Daniil Zharkov THW Close-Up:
Date of birth: February 6th, 1994
Place of birth: St. Petersburgh, Russia
Ht: 6’3″ Wt: 194 lbs
Position: Left wing
Draft Eligibility: 2012
It’s hard for any 16-year old to take a plunge (and this one wasn’t marriage). Daniil Zharkov took the road less traveled and moved away from St. Petersburg when he was 16 in order to pursue a hockey career playing in the USHL with the Tri-City Storm. His Russian counterpart, Stanislav Galiev, did the same and has achieved success being selected in the 3rd round of the draft and winning a Memorial Cup with the Saint John Sea Dogs last year. Zharkov’s goal, like many other young hockey players is to play in the NHL, so the decision to come to North America was a no-brainer. He adapted well in his time with Tri-City learning how to play on the smaller sized rink and rounding out his defensive game against the naturally gritty players of North America.
When the Bulls selected him in the 1st round of the CHL Import Draft in 2011, Daniil packed up and moved to Belleville, Ontario to start one of his toughest tasks to date – playing against top junior talent from across the world. While the OHL has its fair share of challenges, Zharkov has gone at them headstrong and proved the doubters wrong. The “Russians have no grit/intensity/work ethic” hockey fans have been given a taste of their own medicine since Zharkov has came along.
A fluid skater, Zharkov is agile and speedy, which is quite surprising for his mammoth figure. The 6’3″ winger’s patented wrist shot rockets off his stick and his stickwork is that of a prototypical Russian forward…smooth, quick, and filled with finesse. His defensive game has increased leaps and bounds since his time in Russia, breaking up plays or separating the puck from opponent’s stick. His size certainly aids in the physical aspects of the game along the boards, in front of the net, or simply laying out an open ice hit. The one thing that Zharkov lacked this season with the Bulls was consistency. It seems to be a problem with many players his age. The talent is there, but it can’t be displayed cohesively game in and game out.

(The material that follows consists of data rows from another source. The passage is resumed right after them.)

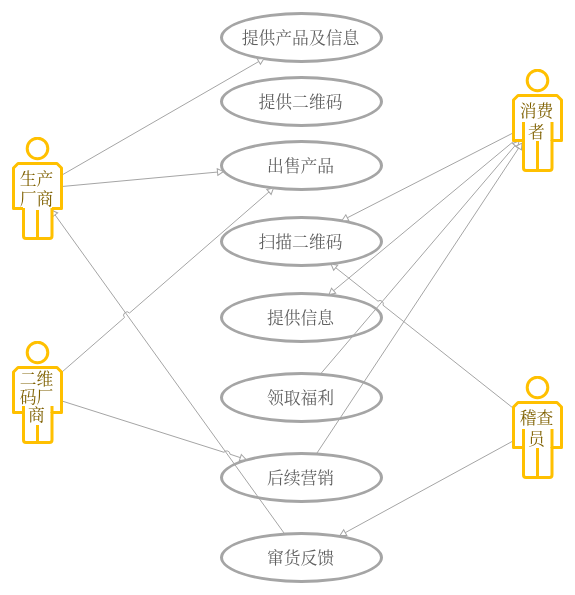
<!DOCTYPE html>
<html lang="zh-CN">
<head>
<meta charset="utf-8">
<title>用例图</title>
<style>
:root {
  --paper: #ffffff;
  --outline: #a5a5a5;
  --case-text: #5f5f5f;
  --actor: #ffc000;
  --actor-text: #7f6000;
}
* { box-sizing: border-box; margin: 0; padding: 0; }
html, body { width: 575px; height: 595px; overflow: hidden; background: var(--paper); }
.diagram {
  position: relative;
  width: 575px;
  height: 595px;
  overflow: hidden;
  font: 400 16.8px/20.6px "Noto Serif CJK SC", "Noto Serif", serif;
}
.use-case {
  position: absolute;
  left: 220px;
  top: var(--y);
  width: 163px;
  height: 51px;
  padding-right: 2px;
  display: flex;
  align-items: center;
  justify-content: center;
  border: 3px solid var(--outline);
  border-radius: 50%;
  color: var(--case-text);
  white-space: nowrap;
}
.actor {
  position: absolute;
  left: var(--x);
  top: var(--y);
  width: 51px;
  height: 104px;
}
.actor svg { position: absolute; inset: 0; }
.actor-name {
  position: absolute;
  left: -1px;
  top: var(--label-y, 52px);
  width: 51px;
  height: 0;
  display: flex;
  align-items: center;
  justify-content: center;
  text-align: center;
  line-height: var(--label-leading, 20.6px);
  color: var(--actor-text);
}
.figure { fill: none; stroke: var(--actor); stroke-width: 3; stroke-linejoin: round; }
.connectors { position: absolute; inset: 0; fill: none; stroke: var(--outline); stroke-width: 1; }
.connectors path { marker-end: url(#arrow); }
.arrow-head { fill: var(--paper); stroke: var(--outline); stroke-width: 1; }
</style>
</head>
<body>
<main class="diagram">
  <div class="use-case" style="--y:12px">提供产品及信息</div>
  <div class="use-case" style="--y:76px">提供二维码</div>
  <div class="use-case" style="--y:140px">出售产品</div>
  <div class="use-case" style="--y:216px">扫描二维码</div>
  <div class="use-case" style="--y:292px">提供信息</div>
  <div class="use-case" style="--y:372px">领取福利</div>
  <div class="use-case" style="--y:452px">后续营销</div>
  <div class="use-case" style="--y:532px">窜货反馈</div>

  <svg class="connectors" width="575" height="595" viewBox="0 0 575 595" aria-hidden="true">
    <defs>
      <marker id="arrow" markerUnits="userSpaceOnUse" markerWidth="9" markerHeight="9" refX="7" refY="4.5" orient="auto">
        <polygon class="arrow-head" points="1,1.2 7,4.5 1,7.8"/>
      </marker>
    </defs>
    <path d="M62 175 L264 58.5"/>
    <path d="M62 186.5 L223.5 171.5"/>
    <path d="M62 372 L124.5 317.5 A3.3 3.3 0 0 1 129.5 313 L273.5 188"/>
    <path d="M62 401 L224 452.3 A3.3 3.3 0 0 1 230 454.2 L246 459.5"/>
    <path d="M284 533 L51.5 210"/>
    <path d="M513 133 L342 220.5"/>
    <path d="M514 141 L329 294.5"/>
    <path d="M320.5 374 L519 141"/>
    <path d="M317 453 L522 143"/>
    <path d="M513 408 L383 305.2 A3.3 3.3 0 0 0 378 301.2 L331 264"/>
    <path d="M513 441 L340 535.5"/>
  </svg>

  <section class="actor" style="--x:12px;--y:137px;--label-y:51.5px;--label-leading:19.6px">
    <svg width="51" height="104" viewBox="0 0 51 104" aria-hidden="true">
      <defs>
        <g id="upper-body">
          <circle cx="25.5" cy="11.5" r="10.3"/>
          <path d="M11 71.5 H1.5 V31 L6 26.5 H45 L49.5 31 V71.5 H40"/>
        </g>
        <path id="feet" d="M11.5 71 V99 Q11.5 101.5 14 101.5 H37.5 Q40 101.5 40 99 V71 M25.5 84 V101"/>
        <g id="person" class="figure">
          <use href="#upper-body"/>
          <use href="#feet"/>
          <path d="M11.5 53 V72 M40 53 V72 M25.5 72 V85"/>
        </g>
      </defs>
      <g class="figure">
        <use href="#upper-body"/>
        <use href="#feet"/>
        <path d="M25.5 73 V85"/>
      </g>
    </svg>
    <p class="actor-name">生产<br>厂商</p>
  </section>

  <section class="actor" style="--x:12px;--y:341px;--label-y:55px;--label-leading:18px">
    <svg width="51" height="104" viewBox="0 0 51 104" aria-hidden="true">
      <g class="figure">
        <use href="#upper-body"/>
        <use href="#feet"/>
        <path d="M11.5 65 V72 M40 65 V72"/>
      </g>
    </svg>
    <p class="actor-name">二维<br>码厂<br>商</p>
  </section>

  <section class="actor" style="--x:512px;--y:69px">
    <svg width="51" height="104" viewBox="0 0 51 104" aria-hidden="true"><use href="#person"/></svg>
    <p class="actor-name">消费<br>者</p>
  </section>

  <section class="actor" style="--x:512px;--y:376px">
    <svg width="51" height="104" viewBox="0 0 51 104" aria-hidden="true"><use href="#person"/></svg>
    <p class="actor-name">稽查<br>员</p>
  </section>
</main>
</body>
</html>
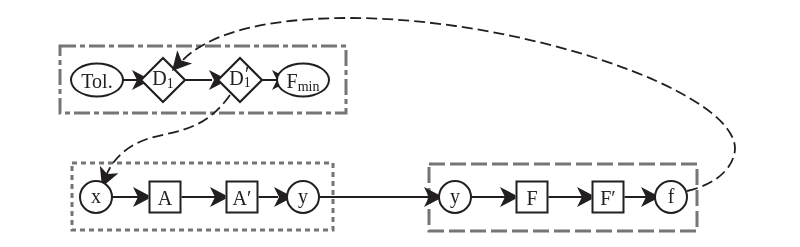
<!DOCTYPE html>
<html lang="en">
<head>
<meta charset="utf-8">
<title>Process diagram</title>
<style>
:root { --ink: #231f20; --frame: #757575; --paper: #fff; }
* { box-sizing: border-box; }
html, body { margin: 0; overflow: hidden; background: var(--paper); }
.diagram { position: relative; width: 800px; height: 247px; overflow: hidden; color: var(--ink); font: 20px/1 "Liberation Serif", "Noto Serif", serif; }
.lines { position: absolute; inset: 0; display: block; }
.frame { fill: none; stroke: var(--frame); stroke-width: 3; }
.dashdot { stroke-dasharray: 16 4 5 4; }
.dotted { stroke-dasharray: 5 4; }
.dashed { stroke-dasharray: 16 5; }
.link { fill: none; stroke: var(--ink); stroke-width: 1.8; }
.feedback { stroke-dasharray: 11 5; }
.heads { fill: var(--ink); }
.diamond { fill: var(--paper); stroke: var(--ink); stroke-width: 2.2; }
.node { position: absolute; left: var(--x); top: var(--y); display: flex; align-items: center; justify-content: center; transform: translate(-50%, -50%); white-space: nowrap; }
.circle, .square, .oval { background: var(--paper); border: 2.2px solid var(--ink); }
.circle { width: 34px; height: 34px; border-radius: 50%; padding-bottom: 2px; }
.square { width: 33px; height: 33px; }
.oval { width: 54px; height: 35px; border-radius: 50%; }
.choice { width: 46px; height: 46px; padding-bottom: 4px; }
.index { font-size: 14px; position: relative; top: 6px; }
.marks { display: grid; width: 7px; justify-items: center; }
.marks .prime { font-size: 20px; height: 8px; line-height: 12px; }
.marks .low { font-size: 14px; height: 12px; }
</style>
</head>
<body>
<main class="diagram">
  <svg class="lines" width="800" height="247" viewBox="0 0 800 247" aria-hidden="true">
    <defs>
      <path id="head" d="M0 0L-19 -10L-14 0L-19 10Z"/>
      <path id="diamond" d="M0 -22L22 0L0 22L-22 0Z"/>
    </defs>
    <rect class="frame dashdot" x="60" y="46" width="286" height="67"/>
    <rect class="frame dotted" x="72" y="163" width="261" height="67"/>
    <rect class="frame dashed" x="429" y="164" width="268" height="67"/>
    <path class="link" d="M123 80H140M185 80H212M262 80H280"/>
    <path class="link" d="M112 197H140M180 197H216M257 197H278M319 197H430M471 197H506M547 197H583M623 197H646"/>
    <path class="link feedback" d="M687 191C722 183 735 163 735 148C733 90 520 18 350 18C260 18 205 35 180 63"/>
    <path class="link feedback" d="M230 95C205 131 175 131 150 138C128 145 113 158 106 176"/>
    <g class="heads">
      <use href="#head" x="151" y="80"/>
      <use href="#head" x="228" y="80"/>
      <use href="#head" x="291" y="80"/>
      <use href="#head" x="152" y="197"/>
      <use href="#head" x="229" y="197"/>
      <use href="#head" x="293" y="197"/>
      <use href="#head" x="443" y="197"/>
      <use href="#head" x="519" y="197"/>
      <use href="#head" x="596" y="197"/>
      <use href="#head" x="660" y="197"/>
      <use href="#head" transform="translate(102 187) rotate(112)"/>
    </g>
    <use class="diamond" href="#diamond" x="163" y="80"/>
    <use class="diamond" href="#diamond" x="240" y="80"/>
    <use class="heads" href="#head" transform="translate(172 71) rotate(132)"/>
  </svg>

  <div class="node oval" style="--x:97px;--y:80px">Tol.</div>
  <div class="node choice" style="--x:163px;--y:80px">D<span class="index">1</span></div>
  <div class="node choice" style="--x:240px;--y:80px">D<span class="marks"><span class="prime">′</span><span class="low">1</span></span></div>
  <div class="node oval" style="--x:303px;--y:80px">F<span class="index">min</span></div>

  <div class="node circle" style="--x:96px;--y:197px">x</div>
  <div class="node square" style="--x:165px;--y:197px">A</div>
  <div class="node square" style="--x:242px;--y:197px">A′</div>
  <div class="node circle" style="--x:303px;--y:197px">y</div>

  <div class="node circle" style="--x:455px;--y:197px">y</div>
  <div class="node square" style="--x:532px;--y:197px">F</div>
  <div class="node square" style="--x:608px;--y:197px">F′</div>
  <div class="node circle" style="--x:671px;--y:197px">f</div>
</main>
</body>
</html>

Although he only put up 36 points this year, scouts have already begun to rave about Zharkov and his elite level offensive skills paired with his defensive abilities. ISS ranked him 58th, but others have put him as high as the top 30 (including me). If he’s drafted in the 1st, 2nd, or any other round after that, the thing fans need to know is that Zharkov is a quality player who looks to have a prosperous NHL career ahead of him.
“Zharkov is a well sized forward who shows high-end offensive abilities. He is a very strong skater, regardless of his size. He really maximizes his footwork, and really drives his legs to generate as much speed as possible. He also is effective at going wide on defenceman and driving the net on his off wing, bringing on a scoring chance or drawing a penalty. He has a rocket of a shot that can beat goaltenders clean within 10 feet of the net. He has one of the better ‘sticks’ in the draft. He is very strong at causing turnovers in the neutral zone by either putting his stick in a passing lane of stick checking an unsuspecting player. His other obvious asset is his puck skills. He showed strong hands in close, and has the ability to create offense by either reading the play and making a smart pass or skating through an opposition defender. He is not shy physically and willing to battle for loose pucks. He still is not as consistent as I would like to see him be, but the willingness is there.
I do love Zharkov’s long term upside, but at the same time there are some concerns. He seems to be a player who has a ton of skills, but at times he doesn’t know what to do with it. He will skate into defenders instead of passing off the puck when he had the opportunity. He often seems unaware of his surroundings, and needs to know where everyone on the ice is at all times. He often gets cause with his head down in all three zones, which is something that needs to change before he moves forward. Positionally, he needs to improve his three-zone play and know where he needs to be positionally in all three zones.” – Sean Lafortune, The Prospect Blog
“If you catch Zharkov on a good game, you might think you’re seeing one of the premier goal scorers in the 2012 NHL Draft. However, Zharkov’s enigmatic play leaves a lot to be desired as he struggled with consistency aside from an early season goal scoring streak. Zharkov is a perimeter player who doesn’t contribute much when he isn’t scoring. Scoring, however, is something that he is very capable of doing as Zharkov has an excellent shot and a slick repertoire of one-on-one moves. He’s a good skater and has promising size, but he doesn’t utilize these attributes enough. Zharkov can disappear against physical teams and will need to take his competitive drive to the next level if he wants to play at the NHL level.” – The Scouting Report
Zharkov played in the U-18 WJC where he registered 5 points (1G, 4A) in 6 games.
ETA: 2-3 years
Risk: 3/10 Reward: 9/10
Top line left wing
- Defensive awareness
- Stickhandling ability (especially close to the net)
Flaws/Aspects He Needs To Work On:
NHL Player(s) Comparison:
– Martin Havlat with better defensive prowess
Follow Shawn Reznik on Twitter (@ShawnReznikTHW).
THW’s The Next Ones prospect profile template design architect: Chris Ralph